The Virginia Department of Game and Inland Fisheries, in partnership with the Norfolk Botanical Garden and WVEC, is providing a rare glimpse into the life of two bald eagles and their offspring!

Thursday, July 23, 2009

“Still Around”

The juvenile eagles continue to frequent the nest area, both to perch and to take advantage of the food brought by the adults. Occasionally the adults bring food and none of the juveniles come to eat - a sign of their growing independence.

Would you like a chance to see Eagles and other raptors this fall? Thousands of Raptors - along with vast numbers of songbirds and shorebirds funnel down the Delmarva peninsula every autumn. To celebrate this natural wonder - the Eastern Shore Birding & Wildlife Festival will take place from Sept. 17-20th. Headquartered in Cape Charles this festival offers guided birding trips on land and sea. Take this chance to explore Virginia's beautiful Eastern Shore and see lots of birds to boot!

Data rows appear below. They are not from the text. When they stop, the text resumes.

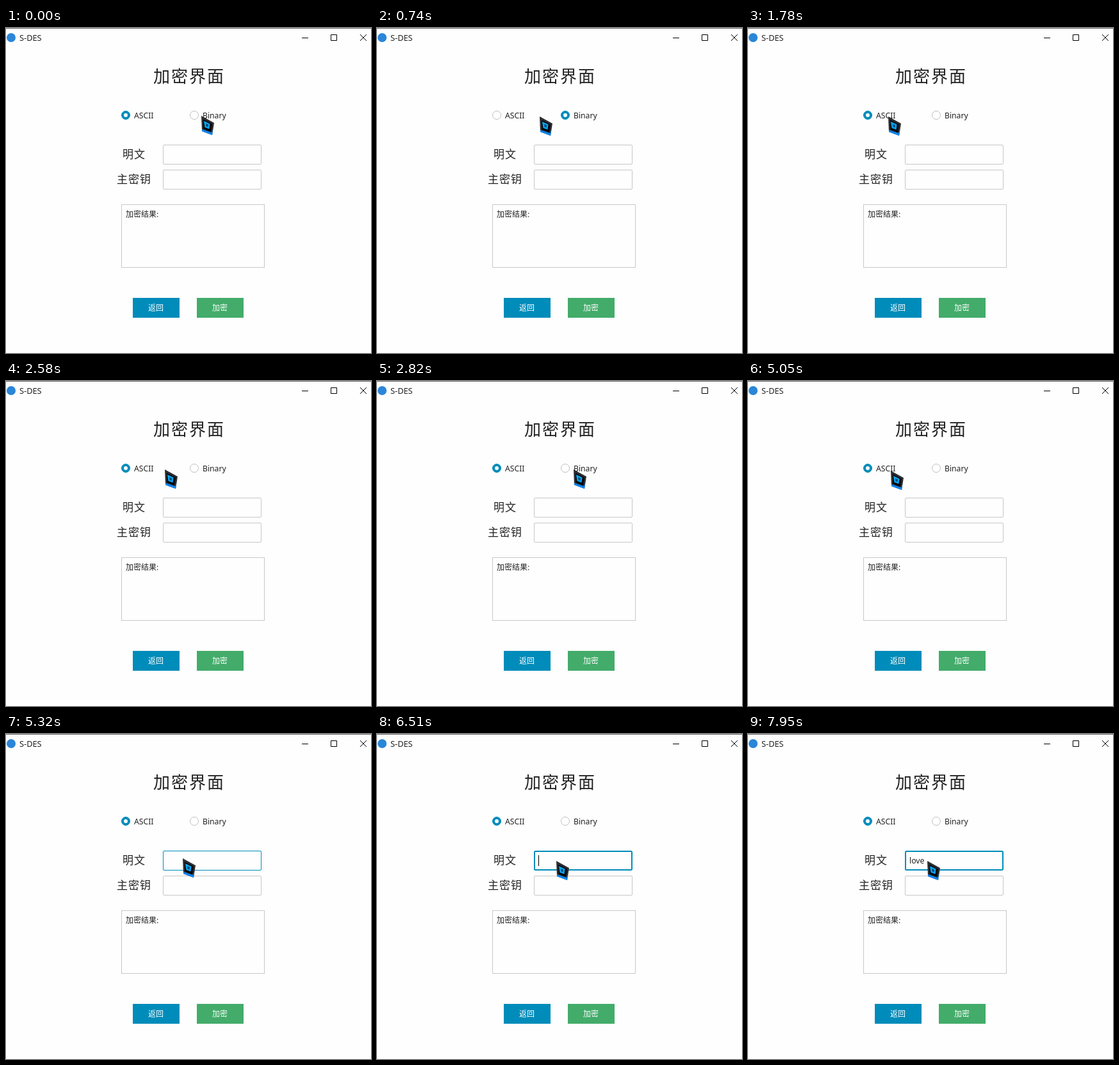
An HTML page that plays this animation: 570 px wide and 507 px high, repeating every 8 s.

```html
<!DOCTYPE html>
<html lang="zh-CN">
<head>
<meta charset="utf-8">
<title>S-DES</title>
<style>
html, body { margin: 0; width: 100%; height: 100%; overflow: hidden; background: #fefefe; }
svg { display: block; }
text { font-family: "Noto Sans", "Noto Sans CJK SC", "Noto Sans CJK", sans-serif; font-size: 12.2px; fill: #222; white-space: pre; }
.zh { font-family: "Noto Sans CJK SC", "Noto Sans CJK", sans-serif; font-size: 12px; }
.head { font-size: 26px; letter-spacing: 2px; }
.label { font-size: 17px; letter-spacing: 1px; }
.btn { fill: #fff; text-anchor: middle; }
.box { fill: #fefefe; stroke: #c8c8c8; }
.ctl { fill: none; stroke: #000; }
</style>
</head>
<body>
<svg width="570" height="507" viewBox="0 0 570 507">
  <rect width="570" height="507" fill="#fefefe"/>
  <rect width="570" height="1" fill="#666"/>
  <circle cx="8" cy="15" r="7" fill="#2a86d8"/>
  <text x="21" y="20" style="font-size:12.8px">S-DES</text>
  <path class="ctl" d="M462 15.5H472M507.5 10.5h9v9h-9z"/>
  <path class="ctl" d="M553 10L563 20M563 10L553 20"/>

  <text class="zh head" x="230" y="84.5">加密界面</text>
  <g id="radios"></g>
  <text x="200" y="141">ASCII</text>
  <text x="307" y="141">Binary</text>

  <text class="zh label" x="182" y="202.500">明文</text>
  <text class="zh label" x="173" y="241.500">主密钥</text>
  <rect id="field" class="box" x="245.5" y="182.500" width="153" height="30" rx="1.5"/>
  <rect id="ring" x="246.5" y="183.5" width="151" height="28" fill="none" stroke="#008cba"/>
  <rect class="box" x="245.5" y="221.5" width="153" height="30" rx="1.5"/>
  <text id="typed" x="252" y="202"></text>
  <rect id="caret" y="189" width="1" height="17" fill="#000"/>

  <rect class="box" x="180.5" y="275.5" width="223" height="98"/>
  <text class="zh" x="187" y="295">加密结果:</text>
  <rect x="198" y="421" width="73" height="31" fill="#008cba"/>
  <rect x="298" y="421" width="73" height="31" fill="#43ac6a"/>
  <text class="zh btn" x="234" y="441">返回</text>
  <text class="zh btn" x="334" y="441">加密</text>

  <g id="pointer">
    <circle id="press" cx="1.5" cy="1.5" r="10.5" fill="#ff0" fill-opacity=".47"/>
    <path d="M0 0L20 11L17 30L1 24Z" fill="#2b2d31"/>
    <path d="M1 21L16 26L18 21L17 30L1 24Z" fill="#0a84f0"/>
    <path d="M3 5.500L17 12.500L15 25L3.500 20.500Z" fill="#05070c"/>
    <path d="M4 8L13.500 12.500L12.500 20.500L5.500 18Z" fill="#0aa8f5"/>
    <path d="M7 12L11 13.500L10.500 17.500L7.500 16.500Z" fill="#06507e"/>
  </g>
</svg>
<script>
const LOOP = 8000, BLUE = "#008cba", GREY = "#c0c0c0";
const $ = id => document.getElementById(id);

// Each move: begin, end, steps, then stops as [progress, x, y]
const moves = [
  [510, 940, 16, [[0, 305, 137], [1, 219, 138]]],
  [2460, 2820, 13, [[0, 219, 138], [1, 307, 138]]],
  [3960, 4350, 13, [[0, 307, 138], [.385, 300, 147], [1, 222, 139]]],
  [5050, 5380, 12, [[0, 222, 139], [1, 280, 198]]]
];
const clicks = [[20, 140], [1630, 1780], [3290, 3340], [4590, 4710], [5620, 5740]];
const modes = [[0, 0], [140, 1], [1780, 0], [3340, 1], [4710, 0]];
const typing = [[0, ""], [7010, "l"], [7190, "lo"], [7370, "lov"], [7800, "love"]];
const blinks = [[5620, 6200], [6510, 7950]];

const inside = (spans, t) => spans.some(([a, b]) => t >= a && t < b);
const latest = (list, t) => list.filter(e => e[0] <= t).pop()[1];
const ease = p => p * p * (3 - 2 * p);
const show = (el, on) => el.setAttribute("visibility", on ? "visible" : "hidden");

function pointerAt(t) {
  let pos = [305, 137];
  for (const [begin, end, steps, stops] of moves) {
    if (t < begin) break;
    const gap = (end - begin) / (steps - 1);
    const p = Math.min(1, (Math.floor((t - begin) / gap) + 1) / steps);
    const i = Math.max(1, stops.findIndex(s => s[0] >= p));
    const a = stops[i - 1], b = stops[i];
    const k = ease((p - a[0]) / (b[0] - a[0]));
    pos = [1, 2].map(n => Math.round(a[n] + (b[n] - a[n]) * k));
  }
  return pos;
}

const radios = [187, 294].map(x => {
  const make = r => {
    const c = document.createElementNS("http://www.w3.org/2000/svg", "circle");
    c.setAttribute("cx", x);
    c.setAttribute("cy", 136);
    c.setAttribute("r", r);
    return $("radios").appendChild(c);
  };
  const disc = make(6.5), dot = make(3);
  dot.setAttribute("fill", "#fff");
  return disc;
});

function draw(t) {
  const [x, y] = pointerAt(t);
  $("pointer").setAttribute("transform", `translate(${x} ${y})`);
  show($("press"), inside(clicks, t));

  const mode = latest(modes, t);
  radios.forEach((disc, i) => {
    disc.setAttribute("fill", i === mode ? BLUE : "#fff");
    disc.setAttribute("stroke", i === mode ? BLUE : GREY);
  });

  const hover = x >= 245 && x < 399 && y >= 182 && y < 213;
  $("field").style.stroke = hover ? BLUE : "";
  show($("ring"), t >= 5620);

  const word = latest(typing, t);
  $("typed").textContent = word;
  $("caret").setAttribute("x", [252, 255, 262, 269, 276][word.length]);
  show($("caret"), inside(blinks, t));
}

const start = performance.now();
function tick() {
  draw((performance.now() - start) % LOOP);
  requestAnimationFrame(tick);
}
tick();
</script>
</body>
</html>
```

The full festival program and registration form is available online at See you on the Shore!

Thursday, July 16, 2009

“Barriers Down”

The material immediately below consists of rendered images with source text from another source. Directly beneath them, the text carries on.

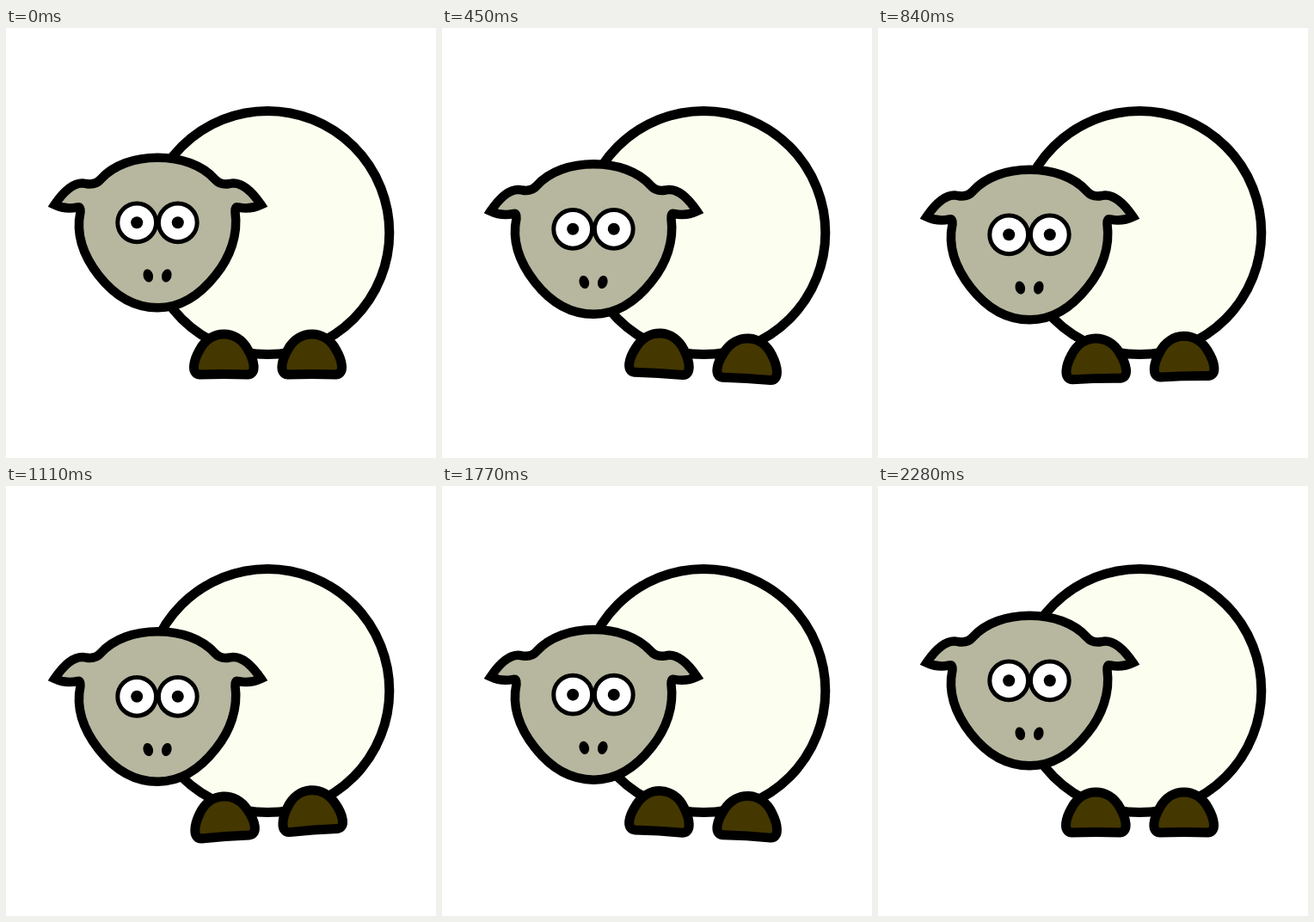
An HTML page for the animation above (2.31 s loop, 500 by 500 pixels).

```html
<!DOCTYPE html>
<html lang="en">
<head>
<meta charset="utf-8">
<title>Walking sheep</title>
<style>
  html, body { margin: 0; width: 100%; height: 100%; overflow: hidden; background: #fff; }
  svg { display: block; width: 100vw; height: 100vh; }
</style>
</head>
<body>
<svg viewBox="0 0 500 500" stroke="#000">
  <defs>
    <path id="foot" fill="#443700" stroke-width="11" d="M-28 25C-39 24-35 8-28-4C-15-28 15-28 28-4C35 8 39 24 28 25Q0 24-28 25Z"/>
    <g id="eye">
      <circle r="22.4" fill="#fff" stroke-width="5"/>
      <circle r="7" stroke="none"/>
    </g>
    <ellipse id="nostril" rx="5.7" ry="7.7" stroke="none"/>
  </defs>
  <circle cx="304.3" cy="238" r="141.5" fill="#fcfff0" stroke-width="11"/>
  <g id="feet">
    <use href="#foot" x="-51.2"/>
    <use href="#foot" x="51.2"/>
  </g>
  <g id="head">
    <path fill="#b7b7a0" stroke-width="10.5" stroke-miterlimit="8" d="M110 176
      C125 159 150 150.7 176.5 150.7 C203 150.7 228 159 243 176
      Q249 183 260 181 C272 178 284 187 296.5 205.5
      C287 210 277 210 270 208.5 Q266 207.5 266.5 214
      C270 240 261 266 244 287 C226 310 205 325.3 176.5 325.3
      C148 325.3 126 311 108 288 C90 265 81 240 86.5 214
      Q87 207.5 83 208.5 C76 210 66 210 56.5 205.5
      C69 187 81 178 93 181 Q104 183 110 176Z"/>
    <use href="#eye" x="152.2" y="226.3"/>
    <use href="#eye" x="199.8" y="226.3"/>
    <use href="#nostril" transform="translate(165.3 288) rotate(-15)"/>
    <use href="#nostril" transform="translate(186.8 288) rotate(15)"/>
  </g>
</svg>
<script>
const LOOP = 2310, REST = 2280, STEP = 30, FOOT_GAP = 102.4;
const head = document.getElementById('head');
const feet = document.getElementById('feet');

// Keys are [time, value] pairs
const headDrop = [[0, 0], [1500, 25], [REST, 0], [LOOP, 0]];
const leftDrop = [[0, 0], [360, -3], [720, 5], [1440, 5], [1800, -2], [REST, 0], [LOOP, 0]];
const rightDrop = [[0, 0], [360, 5], [720, 5], [1080, -3], [1440, 5], [1800, 4.5], [REST, 0], [LOOP, 0]];

function tween(keys, t) {
  const i = keys.findIndex(key => key[0] > t);
  const [t0, v0] = keys[i - 1], [t1, v1] = keys[i];
  return v0 + (v1 - v0) * (t - t0) / (t1 - t0);
}

function draw(now) {
  const t = Math.floor(now % LOOP / STEP) * STEP;
  const left = tween(leftDrop, t), right = tween(rightDrop, t);
  const angle = Math.atan2(right - left, FOOT_GAP) * 180 / Math.PI;
  head.setAttribute('transform', `translate(0 ${tween(headDrop, t)})`);
  feet.setAttribute('transform', `translate(304.5 ${378 + (left + right) / 2}) rotate(${angle})`);
  requestAnimationFrame(draw);
}
draw(0);
</script>
</body>
</html>
```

On July 15th, the barriers around the nesting area at the Norfolk Botanical Garden were removed. This exclusion area is in place from December 15th through July 15th and ensures that any disturbances to the nesting eagles are minimized. Staff at the Norfolk Botanical Garden have access to the exclusion area once per week to continue with the maintenance and upkeep of this area of the Garden.

At this point in the development of these young eagles, the nest and nest area are becoming somewhat less important as they expand their horizons. We continue to see the young birds around the nest area....for how long? We'll have to watch and see.

Thursday, July 09, 2009

“Still Around”

Although all three of the young eagles are spending increasing time away from the nest area...they still retain at least some bond to the nest . Yesterday evening all three returned to the nest to feed on a fish brought in by one of the adults. Each of the juveniles (and the adult) managed to get a share.

Maps of the recent movements of Azalea show that she is spending considerable time away from the nest at the "dump", an area where the Norfolk Botanical Garden disposes of landscape debris and clipping. This area is a favorite perch for the adults and Azalea is regularly joining them there. The map indicates that Azalea still returns often to the area in and around the nest